**Prompt**
Go through the records below and show every line with the string "font".

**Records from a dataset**
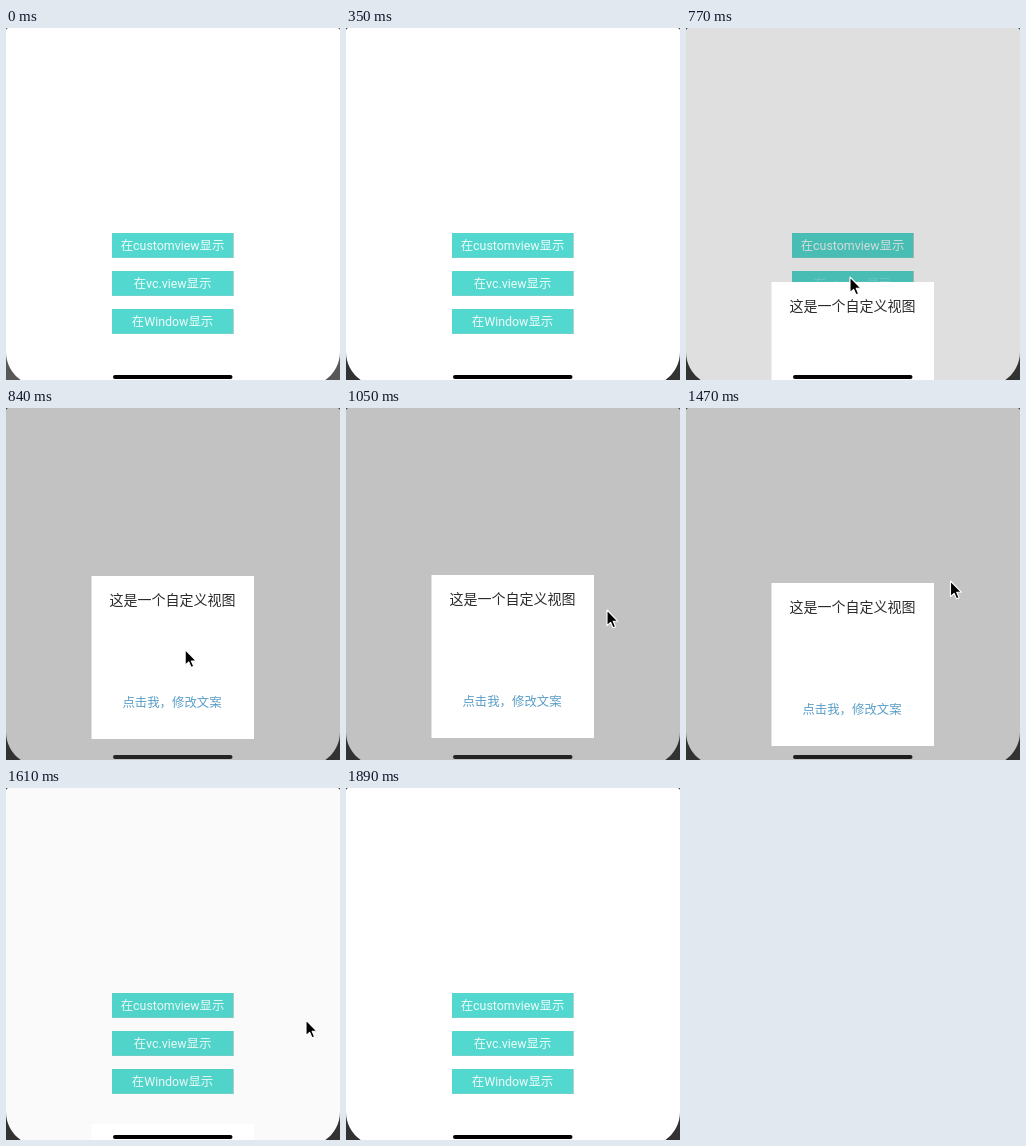
These frames come from a looping animation (334x352 px, 2030 ms). An HTML page:

```html
<!DOCTYPE html>
<html lang="zh-CN">
<head>
<meta charset="utf-8">
<style>
  html, body { margin: 0; width: 100%; height: 100%; overflow: hidden; background: #fff; }
  svg { display: block; width: 334px; height: 352px; }
  text { font-family: Roboto, "Noto Sans CJK SC", "Noto Sans CJK", sans-serif; text-anchor: middle; }
  .label { font-size: 12.4px; fill: #f0fdfb; }
</style>
</head>
<body>
<svg viewBox="0 0 334 352">
  <rect width="334" height="352" fill="#fff"/>
  <g id="buttons"></g>
  <rect id="dim" width="334" height="352" fill="#020100"/>
  <g id="sheet">
    <rect x="85.5" width="162.5" height="163" fill="#fff"/>
    <text x="166.5" y="29" font-size="14" fill="#2a2a2a">这是一个自定义视图</text>
    <text x="166" y="131" font-size="12.4" fill="#5a9dc8">点击我，修改文案</text>
  </g>
  <rect id="homeBar" x="107" y="347" width="119.5" height="4" rx="2"/>
  <path id="corners" d="M0 324A34 34 0 0 0 14.7 352H0Z M334 324A34 34 0 0 1 319.3 352H334Z M0 0H2Q.5 .5 0 2Z M334 0H332Q333.5 .5 334 2Z"/>
  <path id="cursor" d="M0 0V15.6L3.6 12.3L6 17.8L8.6 16.7L6.2 11.3H11Z" fill="#000" stroke="#fff" stroke-width="1.1" stroke-linejoin="round"/>
</svg>
<script>
const LOOP = 2030, STEP = 70;
const $ = id => document.getElementById(id);
const clamp = v => Math.min(1, Math.max(0, v));
const lerp = (a, b, k) => a + (b - a) * k;
const ramp = (t, start, length) => clamp((t - start) / length);
const ease = k => k * k * (3 - 2 * k);
const gray = v => `rgb(${v},${v},${v})`;

const LABELS = ['在customview显示', '在vc.view显示', '在Window显示'];
$('buttons').innerHTML = LABELS.map((label, i) => {
  const y = 205 + 38 * i;
  return `<rect x="106" y="${y}" width="122" height="25" fill="#b4cfcc"/>
    <rect x="106" y="${y}" width="121" height="24.7" fill="#52d8ce"/>
    <text class="label" x="166.5" y="${y + 16.8}">${label}</text>`;
}).join('');
const pressedLabel = document.querySelectorAll('.label')[1];

// Pointer stops: time, x, y of the tip
const PATH = [
  [350, 196, 356], [560, 164, 249], [770, 164, 249],
  [1050, 261, 202], [1330, 261, 202], [1400, 264.5, 173],
  [1540, 264.5, 173], [1610, 300, 232], [1680, 345, 270]
];

function pointerAt(t) {
  const i = PATH.findIndex(stop => stop[0] > t);
  if (i < 1) return [-40, -40];
  const [t0, x0, y0] = PATH[i - 1], [t1, x1, y1] = PATH[i];
  const k = ease((t - t0) / (t1 - t0));
  return [lerp(x0, x1, k), lerp(y0, y1, k)];
}

function draw(t) {
  const shown = ease(ramp(t, 689, 156)) - ease(ramp(t, 1445, 201));
  $('dim').setAttribute('opacity', 0.24 * shown);
  $('sheet').setAttribute('transform', `translate(0 ${Math.round(lerp(352, 167, shown))})`);
  $('homeBar').setAttribute('fill', gray(Math.round(lerp(2, 36, shown ** 4))));
  $('corners').setAttribute('fill', gray(Math.round(lerp(88, 50, ramp(t, 0, 350)))));

  const press = ramp(t, 600, 100) - ramp(t, 770, 200);
  pressedLabel.setAttribute('opacity', lerp(1, 0.25, press));

  $('cursor').setAttribute('transform', `translate(${pointerAt(t)})`);
}

const start = performance.now();
function tick() {
  const t = (performance.now() - start) % LOOP;
  draw(Math.min(1890, Math.floor(t / STEP) * STEP));
  requestAnimationFrame(tick);
}
tick();
</script>
</body>
</html>
```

**Output below**
  text { font-family: Roboto, "Noto Sans CJK SC", "Noto Sans CJK", sans-serif; text-anchor: middle; }
  .label { font-size: 12.4px; fill: #f0fdfb; }
    <text x="166.5" y="29" font-size="14" fill="#2a2a2a">这是一个自定义视图</text>
    <text x="166" y="131" font-size="12.4" fill="#5a9dc8">点击我，修改文案</text>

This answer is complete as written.